Head Softball Coach
Frank Wilkins comes to Prairie State College with an advanced knowledge of how to win a collegiate softball game.
He should, considering he’s only done it 317 times in his storied career.
Wilkins, the all-time winningest coach in St. Joseph’s College (Ind.) softball history, will take over the reigns as the steward of the Prairie State College softball program for the 2015 season.
With over 30 years of high-level coaching experience, Wilkins brings with him a track record of proven success.
The longtime foreman at Inspat Inland Inc. of East Chicago, achieved his biggest coaching accomplishment in 2012 when he guided the Pumas to the NCAA Tournament for the first time in program history. Wilkins’ club culminated its historic run with a Super Regional championship and berth in the College Softball World Series.
St. Joseph’s was eventually eliminated from the Word Series, following an 11-inning, 2-1 loss to defending national champion University of California San Diego. During the Pumas’ improbable run, Wilkins led his team to a 40-21 overall mark and 22-12 record within the Great Lakes Valley Conference.
Wilkins compiled an overall ledger of 317-308 in 13 seasons at St. Joseph’s.
The graduate of T.F. North High School in Calumet City, also didn’t limit his coaching career to the collegiate ranks either.
Wilkins helped found StarPath Softball, one of the top women’s fast-pitch teams in America.

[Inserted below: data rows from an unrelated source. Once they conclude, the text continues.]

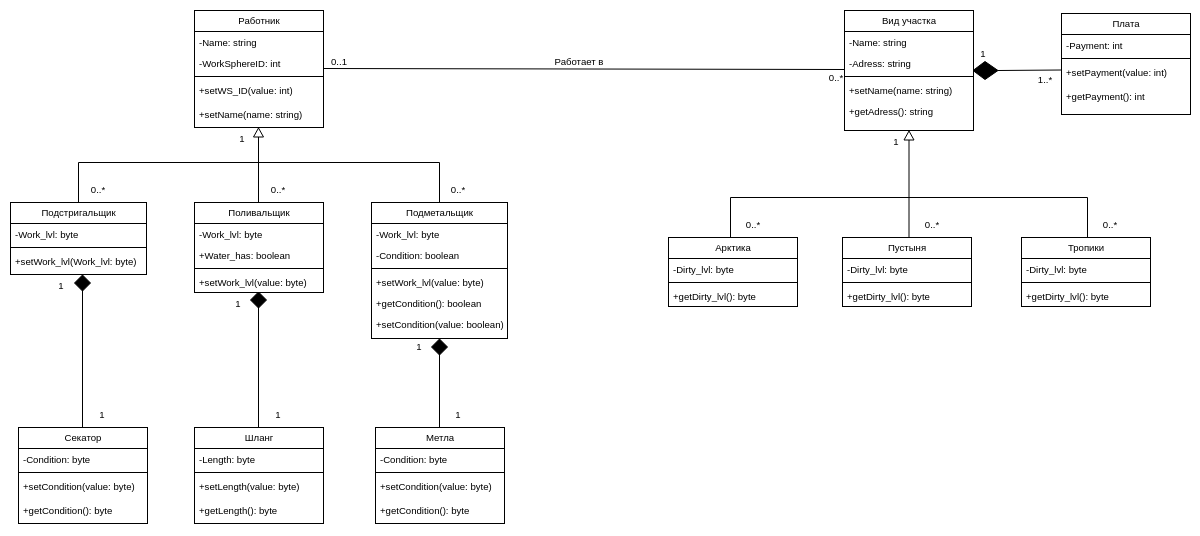
<!DOCTYPE html>
<html lang="ru">
<head>
<meta charset="utf-8">
<title>Диаграмма классов</title>
<style>
:root { --ink: #000; --paper: #fff; }
* { box-sizing: border-box; margin: 0; padding: 0; }
html, body { width: 1200px; height: 536px; overflow: hidden; background: var(--paper); }
.diagram {
  position: relative; width: 1200px; height: 536px; overflow: hidden;
  color: var(--ink); font: 9.6px/21px "Liberation Sans", Arial, sans-serif; white-space: nowrap;
}
.connectors { position: absolute; left: 0; top: 0; fill: none; stroke: var(--ink); stroke-width: 1; }
.composition { fill: var(--ink); }
.inheritance { fill: var(--paper); }
.class {
  position: absolute; left: var(--x); top: var(--y); width: var(--w, 130px); height: var(--h);
  display: grid; grid-template-rows: 21px var(--attrs, 24px) 1fr;
  border: 1px solid var(--ink); background: var(--paper);
}
.class h2 { font: inherit; line-height: 20px; text-align: center; border-bottom: 1px solid var(--ink); }
.class ul { list-style: none; padding-left: 4px; display: flex; flex-direction: column; }
.class li { height: 21px; flex: none; }
.attributes { border-bottom: 1px solid var(--ink); }
.operations { padding-top: 3px; }
.roomy .operations { gap: 3px; }
.two-attrs { --attrs: 45px; }
.label {
  position: absolute; left: calc(var(--x) - 40px); top: calc(var(--y) - 6px);
  width: 80px; line-height: 12px; text-align: center;
}
</style>
</head>
<body>
<main class="diagram">
  <svg class="connectors" width="1200" height="536" viewBox="0 0 1200 536" aria-hidden="true">
    <defs>
      <path id="diamond" class="composition" d="M0 0L8 8L0 16L-8 8Z"/>
      <path id="triangle" class="inheritance" d="M0 0L5 9H-5Z"/>
    </defs>
    <path d="M323 68.5L844 69.5M998 70.5L1061 70"/>
    <path d="M258.5 136V202M78.5 202V162.5H439.5V202"/>
    <path d="M909 140V238M730.5 238V197.5H1087.5V238"/>
    <path d="M82.5 290V427M258.5 307V427M439.5 354V427"/>
    <use href="#triangle" x="258.5" y="128"/>
    <use href="#triangle" x="909" y="131"/>
    <use href="#diamond" x="82.5" y="275"/>
    <use href="#diamond" x="258.5" y="292"/>
    <use href="#diamond" x="439.5" y="339"/>
    <path class="composition" d="M973 70.5L985 61.5L998 70.5L985 79.5Z"/>
  </svg>

  <section class="class two-attrs roomy" style="--x:194px;--y:10px;--h:118px">
    <h2>Работник</h2>
    <ul class="attributes"><li>-Name: string</li><li>-WorkSphereID: int</li></ul>
    <ul class="operations"><li>+setWS_ID(value: int)</li><li>+setName(name: string)</li></ul>
  </section>
  <section class="class two-attrs" style="--x:844px;--y:10px;--h:121px">
    <h2>Вид участка</h2>
    <ul class="attributes"><li>-Name: string</li><li>-Adress: string</li></ul>
    <ul class="operations"><li>+setName(name: string)</li><li>+getAdress(): string</li></ul>
  </section>
  <section class="class roomy" style="--x:1061px;--y:13px;--h:102px">
    <h2>Плата</h2>
    <ul class="attributes"><li>-Payment: int</li></ul>
    <ul class="operations"><li>+setPayment(value: int)</li><li>+getPayment(): int</li></ul>
  </section>

  <section class="class" style="--x:10px;--y:202px;--w:137px;--h:73px">
    <h2>Подстригальщик</h2>
    <ul class="attributes"><li>-Work_lvl: byte</li></ul>
    <ul class="operations"><li>+setWork_lvl(Work_lvl: byte)</li></ul>
  </section>
  <section class="class two-attrs" style="--x:194px;--y:202px;--h:91px">
    <h2>Поливальщик</h2>
    <ul class="attributes"><li>-Work_lvl: byte</li><li>+Water_has: boolean</li></ul>
    <ul class="operations"><li>+setWork_lvl(value: byte)</li></ul>
  </section>
  <section class="class two-attrs" style="--x:371px;--y:202px;--w:137px;--h:137px">
    <h2>Подметальщик</h2>
    <ul class="attributes"><li>-Work_lvl: byte</li><li>-Condition: boolean</li></ul>
    <ul class="operations"><li>+setWork_lvl(value: byte)</li><li>+getCondition(): boolean</li><li>+setCondition(value: boolean)</li></ul>
  </section>

  <section class="class" style="--x:668px;--y:237px;--h:70px">
    <h2>Арктика</h2>
    <ul class="attributes"><li>-Dirty_lvl: byte</li></ul>
    <ul class="operations"><li>+getDirty_lvl(): byte</li></ul>
  </section>
  <section class="class" style="--x:842px;--y:237px;--h:70px">
    <h2>Пустыня</h2>
    <ul class="attributes"><li>-Dirty_lvl: byte</li></ul>
    <ul class="operations"><li>+getDirty_lvl(): byte</li></ul>
  </section>
  <section class="class" style="--x:1021px;--y:237px;--h:70px">
    <h2>Тропики</h2>
    <ul class="attributes"><li>-Dirty_lvl: byte</li></ul>
    <ul class="operations"><li>+getDirty_lvl(): byte</li></ul>
  </section>

  <section class="class roomy" style="--x:18px;--y:427px;--h:97px">
    <h2>Секатор</h2>
    <ul class="attributes"><li>-Condition: byte</li></ul>
    <ul class="operations"><li>+setCondition(value: byte)</li><li>+getCondition(): byte</li></ul>
  </section>
  <section class="class roomy" style="--x:194px;--y:427px;--h:97px">
    <h2>Шланг</h2>
    <ul class="attributes"><li>-Length: byte</li></ul>
    <ul class="operations"><li>+setLength(value: byte)</li><li>+getLength(): byte</li></ul>
  </section>
  <section class="class roomy" style="--x:375px;--y:427px;--h:97px">
    <h2>Метла</h2>
    <ul class="attributes"><li>-Condition: byte</li></ul>
    <ul class="operations"><li>+setCondition(value: byte)</li><li>+getCondition(): byte</li></ul>
  </section>

  <span class="label" style="--x:339px;--y:62px">0..1</span>
  <span class="label" style="--x:579px;--y:62px">Работает в</span>
  <span class="label" style="--x:836px;--y:78px">0..*</span>
  <span class="label" style="--x:983px;--y:54px">1</span>
  <span class="label" style="--x:1045px;--y:80px">1..*</span>
  <span class="label" style="--x:242px;--y:139px">1</span>
  <span class="label" style="--x:98px;--y:190px">0..*</span>
  <span class="label" style="--x:278px;--y:190px">0..*</span>
  <span class="label" style="--x:458px;--y:190px">0..*</span>
  <span class="label" style="--x:61px;--y:286px">1</span>
  <span class="label" style="--x:238px;--y:304px">1</span>
  <span class="label" style="--x:419px;--y:347px">1</span>
  <span class="label" style="--x:102px;--y:415px">1</span>
  <span class="label" style="--x:278px;--y:415px">1</span>
  <span class="label" style="--x:458px;--y:415px">1</span>
  <span class="label" style="--x:896px;--y:142px">1</span>
  <span class="label" style="--x:753px;--y:225px">0..*</span>
  <span class="label" style="--x:932px;--y:225px">0..*</span>
  <span class="label" style="--x:1110px;--y:225px">0..*</span>
</main>
</body>
</html>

Wilkins compiled a 397-105 record with StarPath. What made Wilkins’ mark even more impressive was the fact that StarPath competed against many of the nation’s best club programs.
The StarPath program has won the Indiana state championship four times and has competed in the women’s Major National Championships twice. The club participated in an international tournament in Montreal, Quebec, Canada in 1996, posting a 9-1 record.
Wilkins resides in Dyer, Indiana with his wife, Barb. They have two children (Julie and Michael) and three grandchildren (Emma, John and Grace).
Assistant Softball Coach
A former Lance Corporal in the United States Marine Corps, Corradetti spent 17 years coaching at the club level for the Flossmoor Hurricanes. Fifteen of those years were spent on the organization’s board of commissioners.
The Chicago Heights native and 1970 graduate of Marian Catholic High School will serve primarily as the Pioneers’ pitching coach.
A strong all-around athlete, Corradetti was a three-sport star for the Spartans, making substantial contributions on the football field, baseball diamond and wrestling mat.
Corradetti helped lead Marian Catholic to the Illini Eight Conference football title in 1969 and was also the conference’s 127-pound wrestling champion during his junior campaign.
Following graduation from Marian Catholic, Corradetti served a three-year stint in the Marine Corps, where he was both a starting shortstop and defensive back on the First Marine Division’s fast-pitch softball and football squads, respectively.
Following his time in service, Corradetti attended Illinois State University before embarking on a 30-year career as a member of the Chicago Heights Fire Department.
Corradetti’s athletic career didn’t end once his Marine Corps days were behind him either.
An avid weight-lifter, Corradetti, after hanging up his cleats, turned his attention to competitive lifting and found an astonishing amount of success.
In 2003 Corradetti set a world record on the bench press (413 pounds) in the 50 and over division of the American Amateur Power Lifting Federation that still stands today.
A three-time state bench-pressing champ, Corradetti also earned a national title in that lift as well.
Corradetti’s coaching file is also quite impressive.
As head coach of the Hurricanes’ 10-and-under team, Corradetti took his squad to the 1998 Pony League Nationals.
He was also the 2003 Fordan Award recipient for Flossmoor Baseball and Softball.
Corradetti’s coaching experience isn’t just limited to the softball diamond.
The resident of St. John's, Indiana also coached fourth through eighth-grade basketball and volleyball for 12 years.